● **Your assignment**
Can you pull out each line of the data below that includes the word "body"?

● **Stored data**

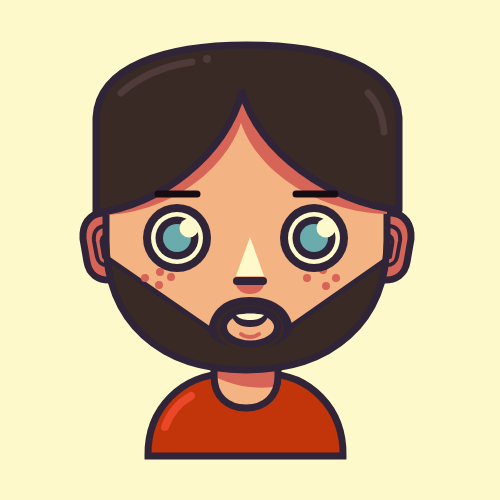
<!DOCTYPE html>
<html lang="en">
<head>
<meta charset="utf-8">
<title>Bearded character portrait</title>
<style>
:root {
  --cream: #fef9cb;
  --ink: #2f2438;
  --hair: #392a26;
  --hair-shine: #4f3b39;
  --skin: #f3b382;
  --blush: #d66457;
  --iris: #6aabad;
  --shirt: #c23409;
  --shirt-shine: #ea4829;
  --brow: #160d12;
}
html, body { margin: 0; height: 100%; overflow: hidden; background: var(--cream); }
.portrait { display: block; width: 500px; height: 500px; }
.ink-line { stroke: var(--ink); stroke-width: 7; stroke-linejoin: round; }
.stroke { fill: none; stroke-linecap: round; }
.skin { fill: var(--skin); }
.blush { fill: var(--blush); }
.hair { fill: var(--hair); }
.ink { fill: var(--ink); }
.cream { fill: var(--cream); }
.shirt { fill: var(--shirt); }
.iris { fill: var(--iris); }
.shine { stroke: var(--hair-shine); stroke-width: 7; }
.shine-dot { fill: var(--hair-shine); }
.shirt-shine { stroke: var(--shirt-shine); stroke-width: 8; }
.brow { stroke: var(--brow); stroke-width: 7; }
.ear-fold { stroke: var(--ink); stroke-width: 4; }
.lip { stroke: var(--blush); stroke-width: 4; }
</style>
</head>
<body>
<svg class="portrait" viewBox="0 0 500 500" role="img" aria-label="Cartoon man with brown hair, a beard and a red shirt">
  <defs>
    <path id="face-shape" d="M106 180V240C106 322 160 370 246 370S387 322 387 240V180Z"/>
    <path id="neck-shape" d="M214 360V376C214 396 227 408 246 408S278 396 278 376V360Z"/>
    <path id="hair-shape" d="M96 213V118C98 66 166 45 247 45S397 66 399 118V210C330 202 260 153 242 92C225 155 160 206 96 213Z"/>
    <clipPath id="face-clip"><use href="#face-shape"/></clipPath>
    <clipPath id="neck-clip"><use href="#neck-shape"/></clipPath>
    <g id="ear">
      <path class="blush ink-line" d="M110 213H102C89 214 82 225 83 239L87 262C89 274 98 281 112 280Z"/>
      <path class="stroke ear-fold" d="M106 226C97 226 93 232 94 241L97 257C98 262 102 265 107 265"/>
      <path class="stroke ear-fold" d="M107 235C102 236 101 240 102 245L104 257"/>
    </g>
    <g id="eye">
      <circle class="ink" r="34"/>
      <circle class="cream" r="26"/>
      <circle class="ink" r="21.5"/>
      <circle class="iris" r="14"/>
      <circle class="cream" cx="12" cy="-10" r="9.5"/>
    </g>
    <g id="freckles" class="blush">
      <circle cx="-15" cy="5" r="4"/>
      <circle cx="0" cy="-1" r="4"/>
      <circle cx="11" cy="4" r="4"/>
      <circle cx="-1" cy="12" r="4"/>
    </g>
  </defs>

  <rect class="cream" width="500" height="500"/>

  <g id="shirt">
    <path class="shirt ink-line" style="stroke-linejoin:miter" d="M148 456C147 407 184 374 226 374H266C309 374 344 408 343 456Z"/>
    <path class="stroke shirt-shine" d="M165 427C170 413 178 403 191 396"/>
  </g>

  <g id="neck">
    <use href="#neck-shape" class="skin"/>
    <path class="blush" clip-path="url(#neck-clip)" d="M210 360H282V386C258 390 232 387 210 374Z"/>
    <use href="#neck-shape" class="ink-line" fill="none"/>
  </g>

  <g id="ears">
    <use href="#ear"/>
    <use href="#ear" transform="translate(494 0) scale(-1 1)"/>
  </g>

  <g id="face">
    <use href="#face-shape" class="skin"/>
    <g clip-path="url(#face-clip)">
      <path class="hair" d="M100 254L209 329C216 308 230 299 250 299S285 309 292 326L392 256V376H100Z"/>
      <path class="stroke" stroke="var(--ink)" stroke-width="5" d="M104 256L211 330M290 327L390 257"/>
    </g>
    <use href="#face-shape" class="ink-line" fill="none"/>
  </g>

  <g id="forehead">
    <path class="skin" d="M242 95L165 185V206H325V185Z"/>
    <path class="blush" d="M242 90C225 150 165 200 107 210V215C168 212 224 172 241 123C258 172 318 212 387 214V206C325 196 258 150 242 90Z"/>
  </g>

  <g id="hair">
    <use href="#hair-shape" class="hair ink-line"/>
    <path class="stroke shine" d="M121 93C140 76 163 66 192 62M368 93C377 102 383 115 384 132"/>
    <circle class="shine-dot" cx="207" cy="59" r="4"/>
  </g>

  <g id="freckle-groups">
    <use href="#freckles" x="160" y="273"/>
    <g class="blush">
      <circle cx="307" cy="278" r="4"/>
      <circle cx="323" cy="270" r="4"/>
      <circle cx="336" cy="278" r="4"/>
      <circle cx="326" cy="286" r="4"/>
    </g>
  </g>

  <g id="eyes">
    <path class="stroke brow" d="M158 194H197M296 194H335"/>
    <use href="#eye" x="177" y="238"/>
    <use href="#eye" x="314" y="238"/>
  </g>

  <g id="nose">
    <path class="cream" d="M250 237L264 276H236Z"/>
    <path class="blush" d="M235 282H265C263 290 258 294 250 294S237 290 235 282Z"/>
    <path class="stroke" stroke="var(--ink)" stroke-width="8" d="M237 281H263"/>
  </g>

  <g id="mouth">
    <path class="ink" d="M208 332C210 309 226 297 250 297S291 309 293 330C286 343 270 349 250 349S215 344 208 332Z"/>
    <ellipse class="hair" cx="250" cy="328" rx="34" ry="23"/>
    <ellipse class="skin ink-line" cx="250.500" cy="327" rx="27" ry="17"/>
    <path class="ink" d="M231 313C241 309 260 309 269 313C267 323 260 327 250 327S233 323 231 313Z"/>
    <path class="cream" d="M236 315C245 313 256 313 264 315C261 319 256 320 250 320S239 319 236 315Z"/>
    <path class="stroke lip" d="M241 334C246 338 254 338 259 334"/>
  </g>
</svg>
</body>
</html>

● **Task response**
html, body { margin: 0; height: 100%; overflow: hidden; background: var(--cream); }
<body>
</body>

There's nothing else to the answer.